Following China’s historic 2017 plastic waste import ban, the Environment Ministry of Japan has reported that the nation’s local governments are struggling with the amount of garbage being produced.

Reports cite, local governments are overwhelmed with the vast quantities of garbage and are clueless about what to do with it. In a recent government survey, around 25% of the total 102 local governments acknowledged that plastic waste rose significantly between January and July with stockpiles reaching and even crossing the legal limit in some cases.

According to a recent report, Japan exported over 1.5 million tons of plastic garbage to China every year before the ban. However, the sharp rise in plastic waste after the ban has caught local waste processing plants off-guard and has proved inadequacy in handling the garbage in a proper manner.

So far, there have not been any reports of illegal dumping of waste from the overburdened holding sites in Japan. However, industry experts and government officials claim that if an alternative resolution is not identified soon, then the practice of illegally disposing the garbage may become a common sight.

While the Environment Ministry noted that plastic disposal including shredding or incinerating the plastic refuse has increased by around 56%. However, at least 25% of the garbage processors reported that they were simply burying it to increase the quantity of landfill disposed.

According to the survey, around 35% of Japanese waste processing companies are considering the possibility of establishing a limit on the plastic waste intake. Some of these companies have already begun limiting deliveries, cite reliable sources.
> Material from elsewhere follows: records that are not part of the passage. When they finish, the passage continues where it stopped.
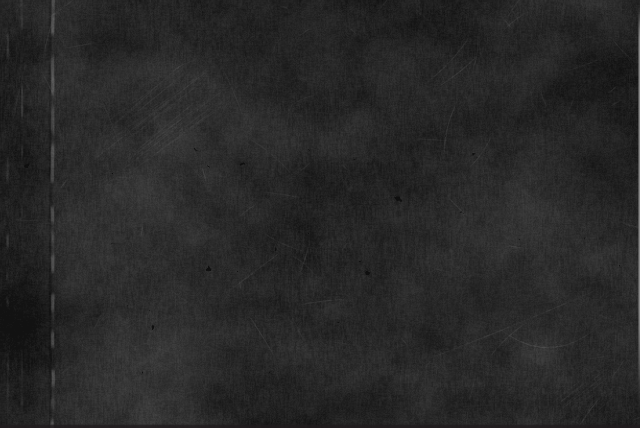
Give the GLSL for this texture, as a Shadertoy shader.

```glsl
// Worn black book cover: dark woven cloth with a rubbed hinge, scratches and specks.
#define BASE_GREY 0.148
#define CLOUD_CONTRAST 0.185
#define MOTTLE_CONTRAST 0.070
#define WEAVE_CONTRAST 0.034
#define GRAIN_CONTRAST 0.046
#define SCRATCH_COUNT 190
#define SCRATCH_LIGHT 0.062
#define BUNDLE_COUNT 20
#define SPECK_COUNT 34
#define HINGE_X 0.123
#define HINGE_LIGHT 0.16

float hash(vec2 p) {
    vec3 q = fract(vec3(p.xyx) * 0.1031);
    q += dot(q, q.yzx + 33.33);
    return fract((q.x + q.y) * q.z);
}

float noise(vec2 p) {
    vec2 i = floor(p), f = fract(p);
    f = f * f * (3.0 - 2.0 * f);
    return mix(mix(hash(i), hash(i + vec2(1, 0)), f.x),
               mix(hash(i + vec2(0, 1)), hash(i + vec2(1, 1)), f.x), f.y);
}

float fbm(vec2 p) {
    float sum = 0.0, amp = 0.5;
    for (int i = 0; i < 5; i++) {
        sum += amp * noise(p);
        p = mat2(1.6, 1.2, -1.2, 1.6) * p + 7.3;
        amp *= 0.5;
    }
    return sum;
}

// Soft round glow, 1 at its centre
float glow(vec2 p, vec2 centre, vec2 size) {
    vec2 d = (p - centre) / size;
    return exp(-dot(d, d));
}

// Thin tapered line with a slight bend
float scratch(vec2 p, vec2 centre, float angle, float halfLen, float bend) {
    vec2 dir = vec2(cos(angle), sin(angle)), d = p - centre;
    float along = dot(d, dir) / halfLen;
    float across = dot(d, vec2(-dir.y, dir.x)) - bend * halfLen * along * along;
    float taper = 1.0 - smoothstep(0.4, 1.0, abs(along));
    return taper * (1.0 - smoothstep(0.0003, 0.0026, abs(across)));
}

float scatteredScratches(vec2 p, float aspect) {
    float sum = 0.0;
    for (int i = 0; i < SCRATCH_COUNT; i++) {
        float k = float(i);
        vec2 centre = vec2(hash(vec2(k, 1.0)) * aspect, hash(vec2(k, 2.0)));
        float size = hash(vec2(k, 4.0));
        float angle = 3.1416 * hash(vec2(k, 3.0));
        float bend = 0.3 * (hash(vec2(k, 5.0)) - 0.5);
        float strength = 0.2 + 0.7 * pow(hash(vec2(k, 6.0)), 3.0);
        sum += strength * scratch(p, centre, angle, 0.012 + 0.09 * size * size, bend);
    }
    return sum;
}

// Parallel scuffs running up to the right
float scuffBundle(vec2 p, vec2 centre, float spread, float halfLen, float seed) {
    float sum = 0.0;
    for (int i = 0; i < BUNDLE_COUNT; i++) {
        vec2 k = vec2(float(i), seed);
        vec2 jitter = vec2(hash(k), hash(k + 50.0)) - 0.5;
        float angle = 0.68 + 0.12 * (hash(k + 90.0) - 0.5);
        sum += (0.2 + 0.4 * hash(k + 70.0))
             * scratch(p, centre + spread * jitter, angle, halfLen * (0.5 + 0.6 * hash(k + 30.0)), 0.0);
    }
    return sum;
}

float specks(vec2 p, float aspect) {
    float cover = 0.0;
    vec2 wobble = 0.011 * (vec2(noise(p * 130.0), noise(p * 130.0 + 40.0)) - 0.5);
    for (int i = 0; i < SPECK_COUNT; i++) {
        float k = float(i);
        vec2 centre = vec2(aspect * hash(vec2(k, 11.0)), 0.1 + 0.6 * hash(vec2(k, 12.0)));
        float radius = 0.0008 + 0.0055 * pow(hash(vec2(k, 13.0)), 3.0);
        float d = length(p + wobble - centre) - radius;
        cover = max(cover, 1.0 - smoothstep(-0.001, 0.002, d));
    }
    return cover;
}

// Broken vertical rubbed line
float rubbedLine(vec2 p, float x, float width, float gaps) {
    float drift = 0.004 * (noise(vec2(x * 90.0, p.y * 9.0)) - 0.5);
    float dash = smoothstep(gaps - 0.25, gaps + 0.25, noise(vec2(x * 300.0, p.y * 34.0)));
    return dash * (1.0 - smoothstep(0.3 * width, width, abs(p.x - x - drift)));
}

void mainImage(out vec4 fragColor, in vec2 fragCoord) {
    vec2 p = fragCoord / iResolution.y;
    float aspect = iResolution.x / iResolution.y;

    // Cloudy wear and broad shading
    float grey = BASE_GREY + CLOUD_CONTRAST * (fbm(p * vec2(3.0, 3.8) + 4.0) - 0.485);
    grey += MOTTLE_CONTRAST * (fbm(p * 18.0) - 0.485);
    grey += 0.024 * glow(p, vec2(0.52, 0.45), vec2(0.4, 0.38));
    grey += 0.026 * glow(p, vec2(0.78, 0.66), vec2(0.09, 0.06));
    grey += 0.030 * glow(p, vec2(1.3, 0.31), vec2(0.025, 0.02));
    grey -= 0.022 * glow(p, vec2(1.0, 0.74), vec2(0.2, 0.1));
    grey -= 0.034 * (1.0 - smoothstep(0.06, 0.18, p.x));
    grey -= 0.026 * smoothstep(aspect - 0.25, aspect, p.x);

    // Cloth threads and grain, stronger in rubbed patches
    float rub = 0.6 + 0.8 * noise(p * 7.0 + 3.0);
    grey += rub * WEAVE_CONTRAST * (noise(p * vec2(310.0, 70.0)) - 0.5);
    grey += 0.6 * WEAVE_CONTRAST * (noise(p * vec2(80.0, 320.0)) - 0.5);
    grey += GRAIN_CONTRAST * (noise(p * 410.0) - 0.5);

    // Scratches, scuffs and one long curved mark
    float marks = scatteredScratches(p, aspect);
    marks += scuffBundle(p, vec2(0.37, 0.73), 0.15, 0.16, 21.0);
    marks += 0.8 * scuffBundle(p, vec2(1.37, 0.07), 0.07, 0.09, 22.0);
    marks += 0.6 * scratch(p, vec2(1.2, 0.24), 0.39, 0.27, 0.02);
    marks += scratch(p, vec2(1.28, 0.188), 0.0, 0.13, 0.45);
    grey += SCRATCH_LIGHT * marks * (0.4 + 0.9 * noise(p * 60.0));

    // Hinge crease and fainter lines beside it
    grey -= 0.035 * (1.0 - smoothstep(0.001, 0.006, abs(p.x - HINGE_X + 0.005)));
    grey += HINGE_LIGHT * rubbedLine(p, HINGE_X, 0.006, 0.40);
    grey += 0.6 * HINGE_LIGHT * rubbedLine(p, 0.018, 0.004, 0.68);
    grey += 0.5 * HINGE_LIGHT * rubbedLine(p, 0.051, 0.004, 0.72);

    grey = mix(max(grey, 0.07), 0.05, 0.9 * specks(p, aspect));

    // Pale right edge and dark plum bottom edge
    float rightEdge = smoothstep(aspect - 0.006, aspect - 0.001, p.x) * smoothstep(0.02, 0.3, p.y);
    grey = mix(grey, 0.58, 0.9 * rightEdge * (1.0 - smoothstep(0.9, 1.0, p.y)));
    float bottomEdge = 1.0 - smoothstep(0.005, 0.010, p.y);
    vec3 color = mix(vec3(grey), vec3(0.125, 0.105, 0.115), 0.8 * bottomEdge);
    fragColor = vec4(color, 1.0);
}
```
Government officials reportedly hinted the idea of imposing mandatory charges on customers by retailers for single-use plastics or plastic shopping bags. To bridge the massive gap created by the ban, Vietnam and Indonesia have increased waste imports. However, many southeast Asian countries are contemplating a blanket ban on plastic waste like China.